Once I was back home, we were talking one night about how to facilitate depth of relationship with each of our children, how to be keyed in to every one and building something solid so that as they grow and the stakes are ever higher, the losses greater and the dreams bigger – they know we’re right here. We agreed there really is only one way to do that. Time. Shared time, set apart with the purpose of listening and loving. Our six are wildly different. Unique and one of a kind. So naturally, it wouldn’t look the same for each one. We decided to each take an hour a week and each rotate through the oldest five kids. Sounds small? Well maybe. But let me tell you it was hard to find a regular one hour spot to set aside weekly where the other of us would be home to be with kids.
Our third born, he’s a dreamer, an artist and the most easy going kid of our brood. His name means peaceful and while he may be all boy and energetic as the rest of them, it really does describe his demeanor. He’s very different from me. He’s not book-crazed. He is meticulous with his pencil but not with his room. So when I asked him tonight for his choice of a spot for our hour, he said McDonald’s. And I fought every urge to say “Gross, no!”. I simply said yes and off we went. He asked if he could splurge and have two $1 cheeseburgers, I said yes. Then he asked if we could sit outside by the (dumpy, old) play place. Again, I was like really, are you kidding me? but I said a smiling “sure!”. He told me where to sit so I could watch him slide. I left my phone in my purse and sipped my smoothie. He was over-the-moon happy to have my undivided attention while he played. No one else was out there, so I thought I’d see if I could fit in the tunnel.
Oh glory. If you haven’t squeezed yourself through the play tubes at McDonald’s for decades, it’s about time. He shrieked “I can’t believe you’re doing this mom! I can’t believe it!’. He led me around and told me the best way to go down the slide. Upside down and backwards. Alrighty then, of course I want to do that. He said he’d catch me if I was going to fall off the edge. So reassuring. Once I was safely down the slide, my eight year old darling of a boy literally jumped up and down squealing in glee. He then did three somersaults on the padded floor to further express his delight. I laughed out loud and climbed back up for another round. Why in the world not?
We headed for the library to get his books on hold and he grabbed my hand in the parking lot and said with great fervor, “I llllllllloooove you mom. So much.” Mission accomplished. Though it didn’t look like what I expected, it met his needs and filled his love cup right up. And that’s the whole point.
Building meaningful relationships with my kids doesn’t have to be complicated or involve ten steps or a how-to book or an agenda. It really only hinges on one thing.
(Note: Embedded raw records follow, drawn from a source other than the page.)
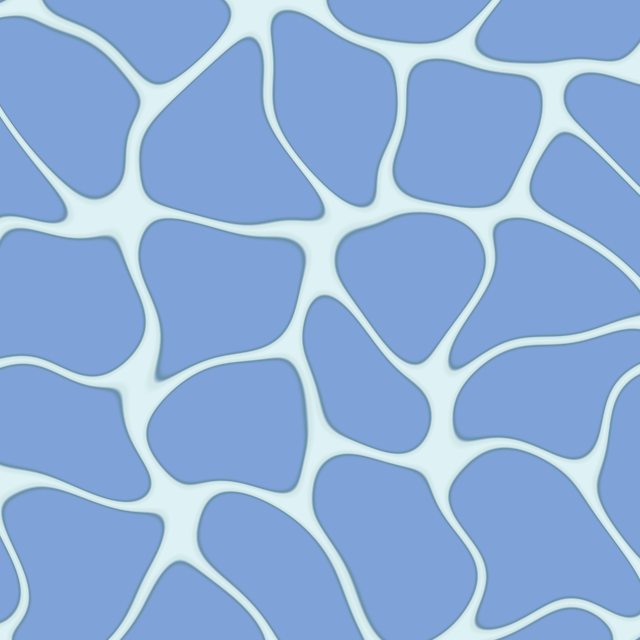
A Shadertoy shader for this pattern:

```glsl
#define CELLS 4.2          // cells across the canvas
#define JITTER 0.84        // irregularity of the cell centres
#define ROUNDING 0.075     // corner rounding, in cells
#define WAVINESS 0.11      // bend of the lines, in cells
#define HALF_WIDTH 0.0062  // half thickness of a line
#define RIM_WIDTH 0.0021   // spread of the dark rim
#define SOFTNESS 0.0017    // blur of the line edge
#define WATER vec3(0.498, 0.637, 0.848)
#define RIM vec3(0.40, 0.555, 0.62)
#define THIN_LIGHT vec3(0.82, 0.905, 0.91)
#define FULL_LIGHT vec3(0.87, 0.95, 0.96)

// Integer hash: two random values per cell
vec2 hash2(vec2 cell) {
    uvec2 q = uvec2(ivec2(cell) + 1000) * uvec2(1597334673u, 3812015801u);
    uint n = (q.x ^ q.y) * 1597334673u;
    n ^= n >> 15;
    uint m = n * 2246822519u;
    m ^= m >> 13;
    return vec2(n & 65535u, m & 65535u) / 65535.0;
}

vec2 cellCentre(vec2 cell) {
    return cell + 0.5 + JITTER * (hash2(cell) - 0.5);
}

// Layered sines bend the straight cell borders
vec2 bend(vec2 p) {
    p += WAVINESS * sin(3.1 * p.yx + vec2(0.7, 2.9));
    p += 0.6 * WAVINESS * sin(6.3 * p.yx + 1.7 * p + vec2(4.1, 1.3));
    return p;
}

// Distance to the cell border, with a smooth minimum that rounds the corners
float borderDistance(vec2 p) {
    vec2 home = floor(p), nearestCell = home, toNearest = vec2(0.0);
    float best = 1e3;
    for (int y = -1; y <= 1; y++)
    for (int x = -1; x <= 1; x++) {
        vec2 cell = home + vec2(x, y);
        vec2 r = cellCentre(cell) - p;
        float d = dot(r, r);
        if (d < best) {
            best = d;
            toNearest = r;
            nearestCell = cell;
        }
    }

    float sum = 0.0;
    for (int y = -2; y <= 2; y++)
    for (int x = -2; x <= 2; x++) {
        if (x == 0 && y == 0) continue;
        vec2 r = cellCentre(nearestCell + vec2(x, y)) - p;
        float d = dot(0.5 * (toNearest + r), normalize(r - toNearest));
        sum += exp(-d / ROUNDING);
    }
    return -ROUNDING * log(sum);
}

void mainImage(out vec4 fragColor, in vec2 fragCoord) {
    vec2 uv = fragCoord / iResolution.y;
    float d = borderDistance(bend(uv * CELLS + 3.0)) / CELLS;
    float soft = max(SOFTNESS, 0.7 / iResolution.y);

    // Dark rim just outside each line
    float rimOffset = (d - HALF_WIDTH - 0.0018) / RIM_WIDTH;
    vec3 colour = mix(WATER, RIM, 0.8 * exp(-rimOffset * rimOffset));

    // Pale line, brightest where lines meet
    vec3 light = mix(THIN_LIGHT, FULL_LIGHT, smoothstep(0.002, 0.008, HALF_WIDTH - d));
    float line = 1.0 - smoothstep(HALF_WIDTH - soft, HALF_WIDTH + soft, d);
    colour = mix(colour, light, line);

    fragColor = vec4(colour, 1.0);
}
```
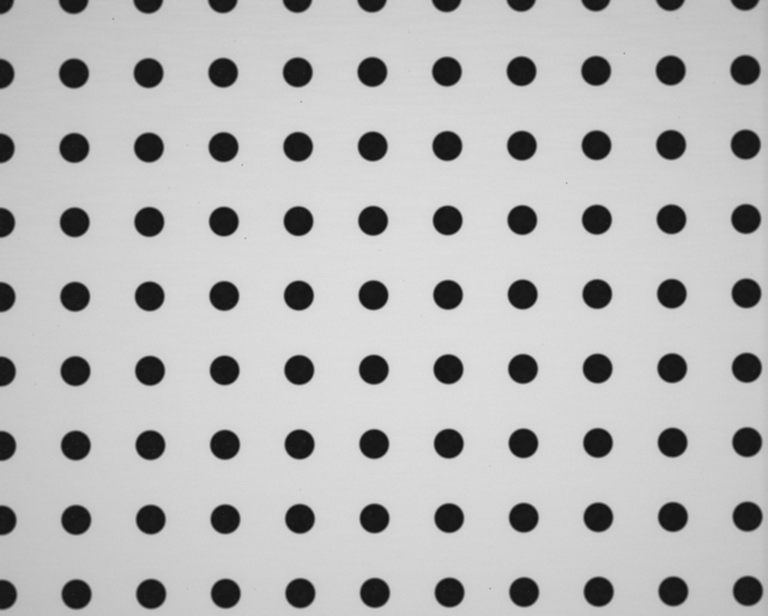
Write a Shadertoy shader that draws this pattern.

```glsl
// Square grid of soft-edged black dots on a softly lit pale grey sheet.
// A slightly rotated plane is repeated per cell; a vignette, fine horizontal
// weave, grain and sparse dust add wear. Lengths are in canvas heights.

const vec2  GRID_ORIGIN = vec2(0.6063, 0.5207);  // centre of one dot
const vec2  PITCH       = vec2(0.1211, 0.1208);
const float TILT        = 0.005;                 // radians
const float DOT_RADIUS  = 0.0239;
const float EDGE_BLUR   = 0.0029;
const float INK         = 0.098;
const float GRAIN_CELLS = 410.0;

// Sine-free hash: 2D cell to 0..1
float hash21(vec2 p) {
    vec3 q = fract(vec3(p.xyx) * 0.1031);
    q += dot(q, q.yzx + 33.33);
    return fract((q.x + q.y) * q.z);
}

float valueNoise(vec2 p) {
    vec2 cell = floor(p);
    vec2 f = fract(p);
    f = f * f * (3.0 - 2.0 * f);
    float low  = mix(hash21(cell), hash21(cell + vec2(1, 0)), f.x);
    float high = mix(hash21(cell + vec2(0, 1)), hash21(cell + vec2(1, 1)), f.x);
    return mix(low, high, f.y);
}

vec2 rotate(vec2 p, float angle) {
    float c = cos(angle), s = sin(angle);
    return vec2(c * p.x + s * p.y, c * p.y - s * p.x);
}

// Coverage of a disc whose edge fades over +-blur
float disc(float dist, float blur) {
    return 1.0 - smoothstep(-blur, blur, dist);
}

// Pale sheet, dimmer towards the borders; q runs from -1 to 1
float sheetTone(vec2 q) {
    vec2 c = q - vec2(0.05, -0.02);
    float rim = smoothstep(0.975, 1.0, q.x);
    return 0.864 - 0.072 * c.x * c.x - 0.058 * c.y * c.y - 0.035 * rim;
}

// Sparse flecks: at most one per cell, present with the given chance
float dust(vec2 p, float cellSize, float chance, float radius, float pixel) {
    vec2 cell = floor(p / cellSize);
    vec2 offset = vec2(hash21(cell + 17.0), hash21(cell + 41.0));
    vec2 d = p - (cell + 0.15 + 0.7 * offset) * cellSize;
    float present = step(hash21(cell + 5.0), chance);
    return present * disc(length(d) - radius, max(radius * 0.6, pixel));
}

void mainImage(out vec4 fragColor, in vec2 fragCoord) {
    float pixel = 1.0 / iResolution.y;
    vec2 p = fragCoord * pixel;
    vec2 q = 2.0 * fragCoord / iResolution.xy - 1.0;

    // Sheet with faint weave and dust
    float tone = sheetTone(q);
    float weave = valueNoise(p * vec2(25.0, 190.0)) - 0.5;
    tone += weave * mix(0.006, 0.014, smoothstep(0.3, 1.0, p.y));
    tone -= 0.22 * dust(p, 0.11, 0.06, 0.0013, pixel);
    tone -= 0.04 * dust(p + 3.7, 0.07, 0.12, 0.002, pixel);

    // Nearest dot of the tilted grid
    vec2 g = rotate(p - GRID_ORIGIN, TILT) / PITCH;
    vec2 id = floor(g + 0.5);
    vec2 local = (g - id) * PITCH;
    float radius = DOT_RADIUS * (1.0 + 0.012 * (hash21(id + 60.0) - 0.5));
    float dist = length(local) - radius;

    // Dim halo, then ink with pale flecks, denser at lower left
    tone -= 0.035 * exp(-max(dist, 0.0) / 0.006);
    float wear = mix(0.12, 0.02, smoothstep(-1.0, 0.3, q.x + 0.5 * q.y));
    float ink = INK + 0.025 * (valueNoise(p * 160.0) - 0.5);
    ink += 0.07 * dust(p + 1.3, 0.007, wear, 0.0009, pixel);
    float blur = max(EDGE_BLUR + 0.0004 * dot(q, q), 0.75 * pixel);
    tone = mix(tone, ink, disc(dist, blur));

    // Fine grain
    tone += 0.012 * (hash21(floor(p * GRAIN_CELLS)) - 0.5);
    fragColor = vec4(vec3(clamp(tone, 0.0, 1.0)), 1.0);
}
```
Am I going to show up? Like really show up…put the phone away, turn the mental to-do-listing off, pay attention, listen with the heart, engage completely in the time spent together. When we do that, the dividends are beyond measure.